[Dataset content — start]

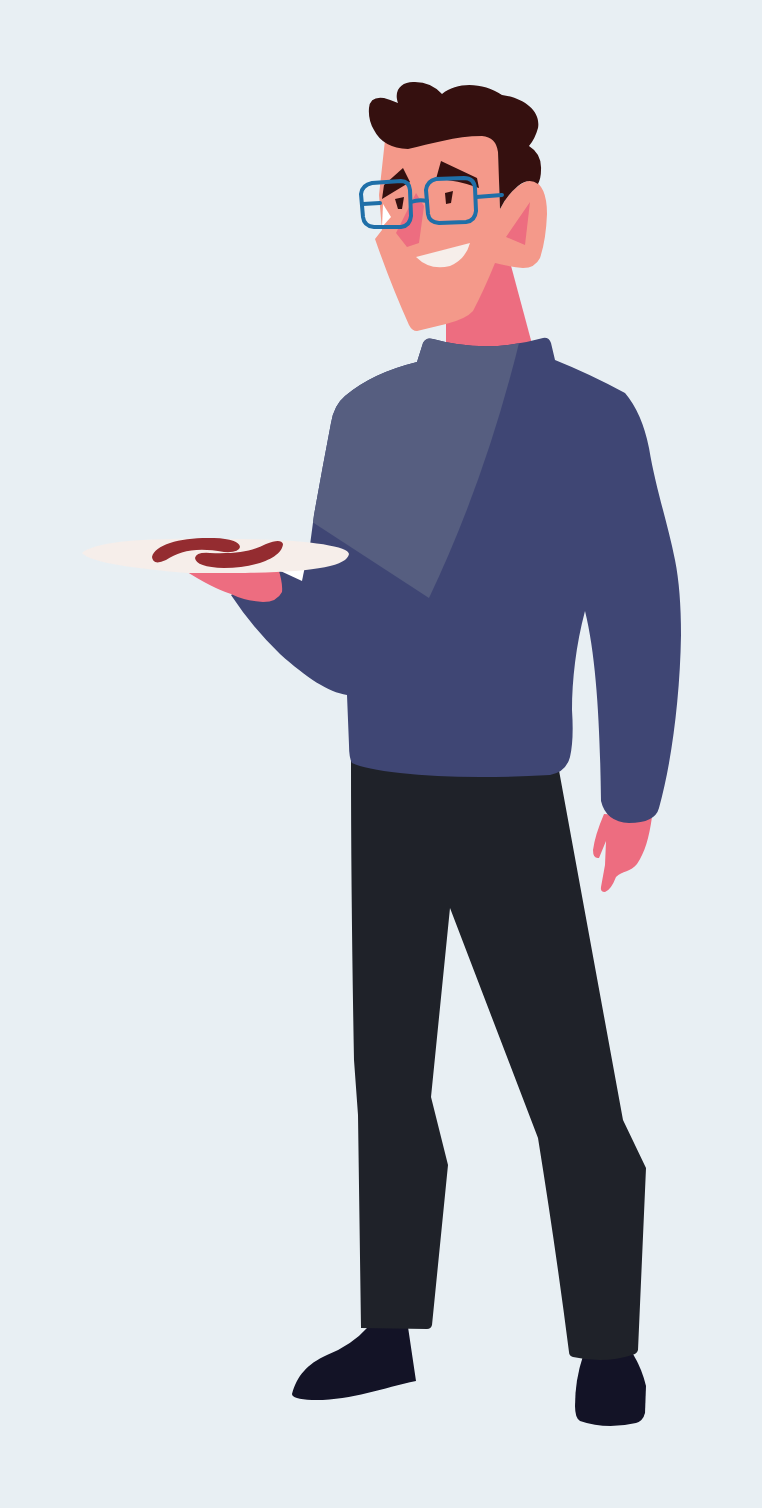
<!DOCTYPE html>
<html lang="en">
<head>
<meta charset="utf-8">
<title>Man holding a plate of sausages</title>
<style>
  :root {
    --backdrop: #e8eff3;
    --skin: #f4998a;
    --skin-shade: #ed6d80;
    --hair: #35100f;
    --frames: #1f6fa8;
    --sweater: #3f4674;
    --sweater-light: #565e80;
    --trousers: #1f2229;
    --shoes: #131326;
    --china: #f6eeea;
    --sausage: #942c30;
    --white: #ffffff;
  }
  html, body { margin: 0; height: 100%; overflow: hidden; background: var(--backdrop); }
  .scene { display: block; width: 762px; height: 1508px; }
  .backdrop { fill: var(--backdrop); }
  .skin { fill: var(--skin); }
  .skin-shade { fill: var(--skin-shade); }
  .hair { fill: var(--hair); }
  .sweater { fill: var(--sweater); }
  .sweater-light { fill: var(--sweater-light); }
  .trousers { fill: var(--trousers); }
  .shoes { fill: var(--shoes); }
  .china { fill: var(--china); }
  .sausage { fill: var(--sausage); }
  .white { fill: var(--white); }
  .frames { fill: none; stroke: var(--frames); stroke-width: 4; stroke-linecap: round; stroke-linejoin: round; }
</style>
</head>
<body>
<svg class="scene" viewBox="0 0 762 1508" role="img" aria-label="Smiling man in glasses and a blue sweater holding a plate of sausages">
  <defs>
    <clipPath id="sweater-outline">
      <path id="sweater-body" d="M417 362 L423 343 Q426 337 433 339 Q487 354 543 338 Q549 337 551 343 L555 360 Q590 374 625 393 Q642 413 649 448 C656 490 667 520 675 560 Q681 590 681 635 C680 700 671 765 659 808 Q655 823 629 823 Q606 822 601 801 C600 730 597 660 585 611 C576 645 572 680 572 710 Q574 740 570 757 Q566 772 550 775 Q460 780 400 773 Q365 769 352 763 Q349 758 349 745 L347 695 C328 692 307 678 280 654 Q252 627 231 595 L275 566 L308 560 L314 515 Q322 470 331 423 Q334 405 345 396 Q372 373 417 362Z"/>
    </clipPath>
  </defs>

  <rect class="backdrop" width="762" height="1508"/>

  <g id="shoes" class="shoes">
    <path d="M368 1327 L408 1327 L416 1381 C382 1388 350 1401 312 1400 Q292 1399 292 1394 C297 1376 307 1364 327 1355 Q352 1345 368 1327Z"/>
    <path d="M583 1356 L633 1354 Q642 1369 646 1386 L645 1413 Q643 1421 636 1423 Q606 1430 580 1421 Q575 1418 575 1406 Q575 1380 583 1356Z"/>
  </g>

  <path id="trousers" class="trousers" d="M351 760 L558 765 L623 1120 L646 1168 L638 1350 Q637 1354 632 1355 Q605 1364 573 1357 Q569 1356 569 1352 Q556 1250 538 1138 L450 908 L431 1097 L448 1165 L432 1325 Q431 1329 427 1329 L361 1328 L358 1115 L354 1060 Q351 900 351 760Z"/>

  <path id="lowered-hand" class="skin-shade" d="M604 814 L652 817 C649 838 645 852 637 864 C631 872 622 871 616 877 Q611 890 605 892 Q600 892 601 887 L605 865 L606 841 L599 858 Q593 859 593 850 Q595 835 604 814Z"/>

  <path id="neck" class="skin-shade" d="M446 318 L490 258 L510 262 L532 344 Q487 354 446 343Z"/>

  <g id="sweater">
    <use href="#sweater-body" class="sweater"/>
    <path class="sweater-light" clip-path="url(#sweater-outline)" d="M300 514 L429 598 Q487 476 521 335 L300 320Z"/>
  </g>

  <g id="serving-hand">
    <path class="white" d="M274 568 L305 566 L302 581Z"/>
    <path class="skin-shade" d="M184 570 L278 568 Q283 583 282 592 Q277 602 263 602 Q245 601 231 594 Q212 588 184 570Z"/>
  </g>

  <g id="plate">
    <path class="china" d="M82 553 C95 542 140 538 215 539 C295 538 349 545 349 554 C347 566 315 572 245 573 L187 573 C140 569 90 563 82 553Z"/>
    <path class="sausage" d="M152 557 C155 544 182 537 214 538 Q239 539 240 547 Q239 553 224 552 C196 547 180 551 166 560 Q153 566 152 557Z"/>
    <path class="sausage" d="M195 558 Q196 552 210 553 C238 554 252 551 266 544 Q281 538 283 544 C282 558 255 568 224 568 Q196 567 195 558Z"/>
  </g>

  <g id="head">
    <path class="skin" d="M385 140 L498 130 L500 209 Q513 184 531 180 Q547 184 547 214 Q546 240 540 258 Q535 268 523 268 Q511 267 495 263 Q484 290 473 311 Q466 319 446 324 L417 331 Q412 331 409 325 Q391 285 375 239 L382 230 L379 195Z"/>
    <path id="inner-ear" class="skin-shade" d="M530 202 L506 237 L525 245Z"/>
    <path id="hair" class="hair" d="M369 108 Q370 96 384 98 Q391 100 398 103 C393 89 403 81 415 82 Q431 82 442 94 C458 81 484 83 502 95 C524 98 541 111 538 128 Q535 139 529 146 Q542 154 541 170 Q541 178 538 184 Q529 177 518 186 Q507 195 500 209 L498 152 Q496 137 482 136 C455 136 431 144 408 149 Q383 148 374 130 Q368 120 369 108Z"/>
    <g id="eyebrows" class="hair">
      <path d="M382 199 L384 185 L403 168 L410 182Z"/>
      <path d="M436 179 L441 161 L477 178 L479 188 Q458 180 436 179Z"/>
    </g>
    <path id="nose" class="skin-shade" d="M416 193 L424 206 L419 243 L407 247 L396 233Z"/>
    <g id="eyes" class="hair">
      <path d="M395 199 L404 197 L402 209 L398 209Z"/>
      <path d="M445 193 L453 191 L451 203 L446 204Z"/>
    </g>
    <path id="smile" class="china" d="M416 257 L470 243 Q466 259 450 266 Q430 271 416 257Z"/>
    <path id="lens-glare" class="white" d="M383 204 L391 217 L382 227Z"/>
    <g id="glasses" class="frames">
      <path d="M372 183 L401 181 Q409 181 410 190 L411 216 Q410 226 401 227 L374 227 Q364 226 363 217 L361 194 Q362 185 372 183Z"/>
      <path d="M436 179 L464 178 Q474 178 475 188 L476 211 Q475 221 466 222 L439 223 Q429 222 428 214 L426 190 Q427 181 436 179Z"/>
      <path d="M411 202 Q419 199 427 201 M476 197 L502 195 M363 204 L380 203"/>
    </g>
  </g>
</svg>
</body>
</html>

[Dataset content — finish]

#### [Your assignment]
Hand back all the entries exactly, leaving out the pictures.

#### [Answer to this exercise]
<!DOCTYPE html>
<html lang="en">
<head>
<meta charset="utf-8">
<title>Man holding a plate of sausages</title>
<style>
  :root {
    --backdrop: #e8eff3;
    --skin: #f4998a;
    --skin-shade: #ed6d80;
    --hair: #35100f;
    --frames: #1f6fa8;
    --sweater: #3f4674;
    --sweater-light: #565e80;
    --trousers: #1f2229;
    --shoes: #131326;
    --china: #f6eeea;
    --sausage: #942c30;
    --white: #ffffff;
  }
  html, body { margin: 0; height: 100%; overflow: hidden; background: var(--backdrop); }
  .scene { display: block; width: 762px; height: 1508px; }
  .backdrop { fill: var(--backdrop); }
  .skin { fill: var(--skin); }
  .skin-shade { fill: var(--skin-shade); }
  .hair { fill: var(--hair); }
  .sweater { fill: var(--sweater); }
  .sweater-light { fill: var(--sweater-light); }
  .trousers { fill: var(--trousers); }
  .shoes { fill: var(--shoes); }
  .china { fill: var(--china); }
  .sausage { fill: var(--sausage); }
  .white { fill: var(--white); }
  .frames { fill: none; stroke: var(--frames); stroke-width: 4; stroke-linecap: round; stroke-linejoin: round; }
</style>
</head>
<body>
<svg class="scene" viewBox="0 0 762 1508" role="img" aria-label="Smiling man in glasses and a blue sweater holding a plate of sausages">
  <defs>
    <clipPath id="sweater-outline">
      <path id="sweater-body" d="M417 362 L423 343 Q426 337 433 339 Q487 354 543 338 Q549 337 551 343 L555 360 Q590 374 625 393 Q642 413 649 448 C656 490 667 520 675 560 Q681 590 681 635 C680 700 671 765 659 808 Q655 823 629 823 Q606 822 601 801 C600 730 597 660 585 611 C576 645 572 680 572 710 Q574 740 570 757 Q566 772 550 775 Q460 780 400 773 Q365 769 352 763 Q349 758 349 745 L347 695 C328 692 307 678 280 654 Q252 627 231 595 L275 566 L308 560 L314 515 Q322 470 331 423 Q334 405 345 396 Q372 373 417 362Z"/>
    </clipPath>
  </defs>

  <rect class="backdrop" width="762" height="1508"/>

  <g id="shoes" class="shoes">
    <path d="M368 1327 L408 1327 L416 1381 C382 1388 350 1401 312 1400 Q292 1399 292 1394 C297 1376 307 1364 327 1355 Q352 1345 368 1327Z"/>
    <path d="M583 1356 L633 1354 Q642 1369 646 1386 L645 1413 Q643 1421 636 1423 Q606 1430 580 1421 Q575 1418 575 1406 Q575 1380 583 1356Z"/>
  </g>

  <path id="trousers" class="trousers" d="M351 760 L558 765 L623 1120 L646 1168 L638 1350 Q637 1354 632 1355 Q605 1364 573 1357 Q569 1356 569 1352 Q556 1250 538 1138 L450 908 L431 1097 L448 1165 L432 1325 Q431 1329 427 1329 L361 1328 L358 1115 L354 1060 Q351 900 351 760Z"/>

  <path id="lowered-hand" class="skin-shade" d="M604 814 L652 817 C649 838 645 852 637 864 C631 872 622 871 616 877 Q611 890 605 892 Q600 892 601 887 L605 865 L606 841 L599 858 Q593 859 593 850 Q595 835 604 814Z"/>

  <path id="neck" class="skin-shade" d="M446 318 L490 258 L510 262 L532 344 Q487 354 446 343Z"/>

  <g id="sweater">
    <use href="#sweater-body" class="sweater"/>
    <path class="sweater-light" clip-path="url(#sweater-outline)" d="M300 514 L429 598 Q487 476 521 335 L300 320Z"/>
  </g>

  <g id="serving-hand">
    <path class="white" d="M274 568 L305 566 L302 581Z"/>
    <path class="skin-shade" d="M184 570 L278 568 Q283 583 282 592 Q277 602 263 602 Q245 601 231 594 Q212 588 184 570Z"/>
  </g>

  <g id="plate">
    <path class="china" d="M82 553 C95 542 140 538 215 539 C295 538 349 545 349 554 C347 566 315 572 245 573 L187 573 C140 569 90 563 82 553Z"/>
    <path class="sausage" d="M152 557 C155 544 182 537 214 538 Q239 539 240 547 Q239 553 224 552 C196 547 180 551 166 560 Q153 566 152 557Z"/>
    <path class="sausage" d="M195 558 Q196 552 210 553 C238 554 252 551 266 544 Q281 538 283 544 C282 558 255 568 224 568 Q196 567 195 558Z"/>
  </g>

  <g id="head">
    <path class="skin" d="M385 140 L498 130 L500 209 Q513 184 531 180 Q547 184 547 214 Q546 240 540 258 Q535 268 523 268 Q511 267 495 263 Q484 290 473 311 Q466 319 446 324 L417 331 Q412 331 409 325 Q391 285 375 239 L382 230 L379 195Z"/>
    <path id="inner-ear" class="skin-shade" d="M530 202 L506 237 L525 245Z"/>
    <path id="hair" class="hair" d="M369 108 Q370 96 384 98 Q391 100 398 103 C393 89 403 81 415 82 Q431 82 442 94 C458 81 484 83 502 95 C524 98 541 111 538 128 Q535 139 529 146 Q542 154 541 170 Q541 178 538 184 Q529 177 518 186 Q507 195 500 209 L498 152 Q496 137 482 136 C455 136 431 144 408 149 Q383 148 374 130 Q368 120 369 108Z"/>
    <g id="eyebrows" class="hair">
      <path d="M382 199 L384 185 L403 168 L410 182Z"/>
      <path d="M436 179 L441 161 L477 178 L479 188 Q458 180 436 179Z"/>
    </g>
    <path id="nose" class="skin-shade" d="M416 193 L424 206 L419 243 L407 247 L396 233Z"/>
    <g id="eyes" class="hair">
      <path d="M395 199 L404 197 L402 209 L398 209Z"/>
      <path d="M445 193 L453 191 L451 203 L446 204Z"/>
    </g>
    <path id="smile" class="china" d="M416 257 L470 243 Q466 259 450 266 Q430 271 416 257Z"/>
    <path id="lens-glare" class="white" d="M383 204 L391 217 L382 227Z"/>
    <g id="glasses" class="frames">
      <path d="M372 183 L401 181 Q409 181 410 190 L411 216 Q410 226 401 227 L374 227 Q364 226 363 217 L361 194 Q362 185 372 183Z"/>
      <path d="M436 179 L464 178 Q474 178 475 188 L476 211 Q475 221 466 222 L439 223 Q429 222 428 214 L426 190 Q427 181 436 179Z"/>
      <path d="M411 202 Q419 199 427 201 M476 197 L502 195 M363 204 L380 203"/>
    </g>
  </g>
</svg>
</body>
</html>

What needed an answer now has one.